Ernest Alvia ("Smokey") Smith, VC, CM, OBC, CD (3 May 1914 – 3 August 2005) was a recipient of the Victoria Cross, the highest and most prestigious award for gallantry in the face of the enemy that can be awarded to British and Commonwealth forces. He was the last living Canadian recipient of the Victoria Cross.
Born in New Westminster, British Columbia, Smith came of age during the Great Depression and along with many others struggled to find steady employment. He was 25 when he joined the Canadian Army on 5 March 1940, becoming part of the Seaforth Highlanders of Canada. In 1943, he first entered into combat. On 10 July 1943, he was part of the 1st Canadian Infantry Division landing in Sicily, remaining active throughout the Sicily and Italian campaign in 1943 and 1944.
On the night of 21/22 October 1944 at the River Savio, in Northern Italy, Private Smith was in the spearhead of the attack which established a bridgehead over the river. With a PIAT anti-tank launcher he put an enemy tank out of action at a range of 30 feet (10 metres), and while protecting a wounded comrade, he destroyed another tank and two self-propelled guns, and routed a number of the enemy infantry. During his career, Smith was promoted to corporal nine times, but subsequently demoted back to private nine times prior to his actions at the River Savio. He later achieved the rank of sergeant.
In the Spring of 2005, John Perry was approached by the Seaforth Highlanders of Canada and commissioned to paint a portrait of "Smokey". The resulting painting incorporated portions of his citation, the Victoria Cross medal, and the badge and tartan of the Seaforth Highlanders of Canada. The painting was reproduced as a limited edition print and the funds raised went into a charitable trust for education bursaries in his name. Although "Smokey" could not sign each print individually, he did sign the original which hangs in the Seaforth Highlanders of Canada Museum in Vancouver, BC. This was quite possibly the last time "Smokey" signed anything as he struggled to get it "just right" and passed away soon after.

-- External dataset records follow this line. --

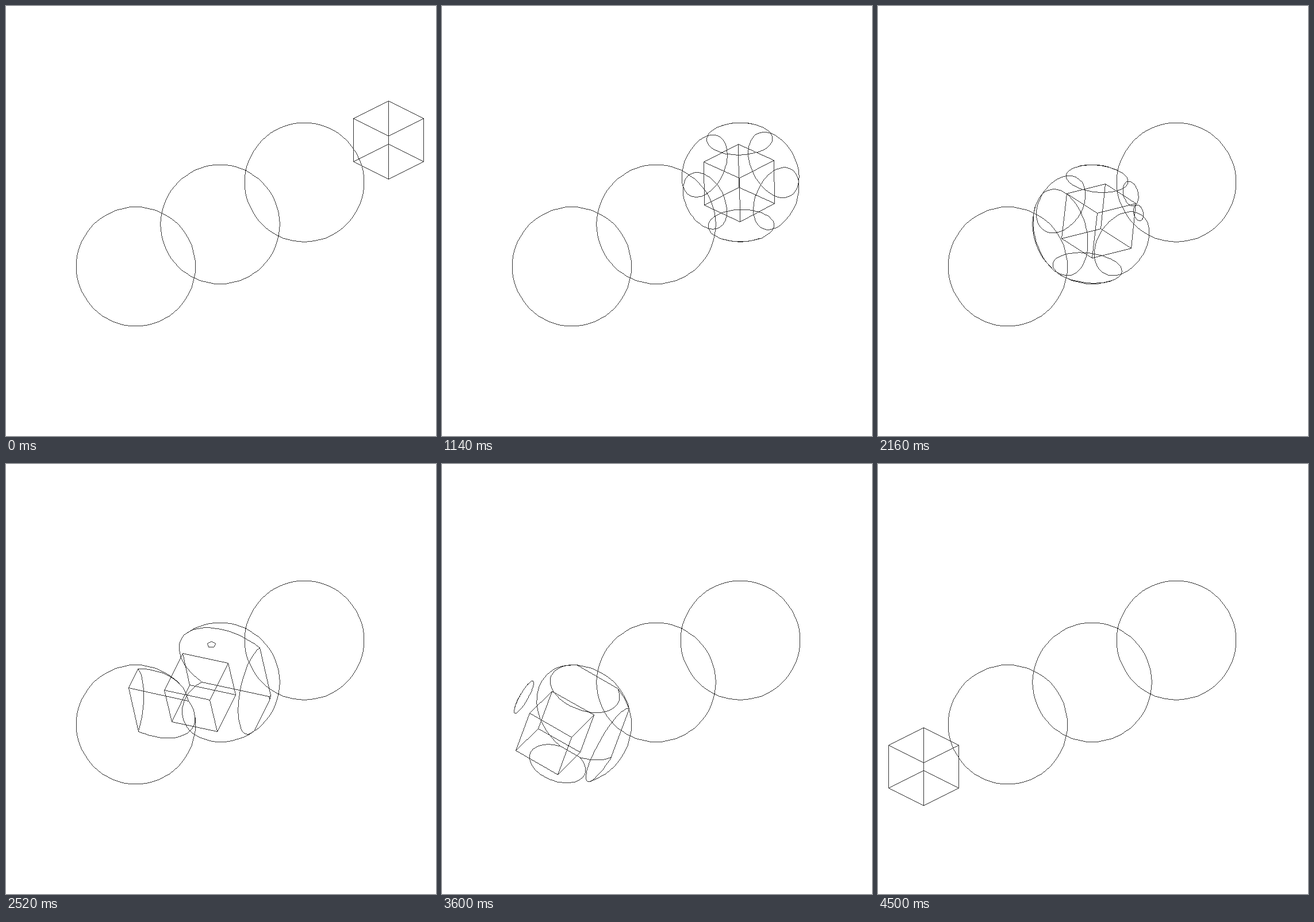
Animation, 748 px wide and 748 px high, one loop 4.53 s. Source, as an HTML page with a canvas:

```html
<!DOCTYPE html>
<html lang="en">
<head>
<meta charset="utf-8">
<title>Cube passing through spheres</title>
<style>
html, body { margin: 0; width: 100%; height: 100%; overflow: hidden; background: #fff; }
canvas { display: block; }
</style>
</head>
<body>
<canvas id="stage" width="748" height="748"></canvas>
<script>
const ctx = document.getElementById('stage').getContext('2d');

const INK = '#333';
const UNIT = 17.27;          // pixels per world unit
const CENTER = [372.45, 379.9];
const RADIUS = 6;
const SPHERES = [-12, 0, 12].map(y => [0, y, 0]);
const CUBE = 2.5;            // half side of the visible cube
const CUTTER = 5;            // half side of the cube subtracted from the spheres
const TRAVEL = 24;
const STEPS = 150;
const STEP_MS = 30;

// Orthographic view: azimuth 45 degrees, elevation 30 degrees
const H = Math.SQRT1_2;
const RIGHT = [H, H, 0];
const UP = [-H / 2, H / 2, Math.sqrt(3) / 2];

const dot = (a, b) => a[0] * b[0] + a[1] * b[1] + a[2] * b[2];
const sub = (a, b) => a.map((v, i) => v - b[i]);
const along = (p, dir, k) => p.map((v, i) => v + dir[i] * k);

function project(p) {
  return [
    Math.floor(CENTER[0] + UNIT * dot(p, RIGHT)),
    Math.floor(CENTER[1] - UNIT * dot(p, UP))
  ];
}

// One pixel wide line without smoothing
function line(p, q) {
  const [x0, y0] = project(p);
  const [x1, y1] = project(q);
  const n = Math.max(Math.abs(x1 - x0), Math.abs(y1 - y0), 1);
  for (let i = 0; i <= n; i++) {
    ctx.fillRect(Math.round(x0 + (x1 - x0) * i / n), Math.round(y0 + (y1 - y0) * i / n), 1, 1);
  }
}

// Circle spanned by u and v, drawn only where visible(point) holds
function circle(c, r, u, v, visible) {
  const n = r < 0.6 ? 5 : 72;
  const at = a => along(along(c, u, r * Math.cos(a)), v, r * Math.sin(a));
  for (let i = 0; i < n; i++) {
    let a = i * 2 * Math.PI / n;
    let b = (i + 1) * 2 * Math.PI / n;
    const seenA = visible(at(a));
    const seenB = visible(at(b));
    if (!seenA && !seenB) continue;
    if (seenA !== seenB) {
      let inside = seenA ? a : b;
      let outside = seenA ? b : a;
      for (let k = 0; k < 12; k++) {
        const mid = (inside + outside) / 2;
        if (visible(at(mid))) inside = mid; else outside = mid;
      }
      if (seenA) b = inside; else a = inside;
    }
    line(at(a), at(b));
  }
}

function cubeEdges(center, axes, half) {
  const edges = [];
  for (let k = 0; k < 3; k++) {
    for (const s of [-half, half]) {
      for (const t of [-half, half]) {
        const mid = along(along(center, axes[(k + 1) % 3], s), axes[(k + 2) % 3], t);
        edges.push([along(mid, axes[k], -half), along(mid, axes[k], half)]);
      }
    }
  }
  return edges;
}

function lineInSphere([p, q], c) {
  const d = sub(q, p);
  const f = sub(p, c);
  const a = dot(d, d);
  const b = dot(d, f);
  const disc = b * b - a * (dot(f, f) - RADIUS * RADIUS);
  if (disc <= 0) return;
  const root = Math.sqrt(disc);
  const from = Math.max(0, (-b - root) / a);
  const to = Math.min(1, (-b + root) / a);
  if (from < to) line(along(p, d, from), along(p, d, to));
}

function drawCutSphere(c, center, axes) {
  const local = (p, k) => dot(sub(p, center), axes[k]);
  const within = (p, k) => Math.abs(local(p, k)) <= CUTTER;

  circle(c, RADIUS, RIGHT, UP, p => !(within(p, 0) && within(p, 1) && within(p, 2)));

  for (let k = 0; k < 3; k++) {
    const i = (k + 1) % 3;
    const j = (k + 2) % 3;
    for (const face of [-CUTTER, CUTTER]) {
      const d = face - local(c, k);
      const rr = RADIUS * RADIUS - d * d;
      if (rr > 0) {
        circle(along(c, axes[k], d), Math.sqrt(rr), axes[i], axes[j],
          p => within(p, i) && within(p, j));
      }
    }
  }

  for (const edge of cubeEdges(center, axes, CUTTER)) lineInSphere(edge, c);
}

function draw(progress) {
  const angle = progress * 2 * Math.PI;
  const co = Math.cos(angle);
  const si = Math.sin(angle);
  const center = [0, TRAVEL * (1 - 2 * progress), 0];
  // Turn about x by -angle, then about z by +angle
  const axes = [
    [co, si, 0],
    [-si * co, co * co, -si],
    [-si * si, co * si, co]
  ];

  ctx.fillStyle = '#fff';
  ctx.fillRect(0, 0, 748, 748);
  ctx.fillStyle = INK;
  for (const c of SPHERES) drawCutSphere(c, center, axes);
  for (const [p, q] of cubeEdges(center, axes, CUBE)) line(p, q);
}

const start = performance.now();
function tick() {
  const elapsed = Math.max(0, performance.now() - start);
  draw(Math.floor(elapsed / STEP_MS) % (STEPS + 1) / STEPS);
  requestAnimationFrame(tick);
}
tick();
</script>
</body>
</html>
```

With his passing, a significant chapter in Canadian military history was closed. I was proud to have been a part of that, as the portrait was used for the official Funeral Service program.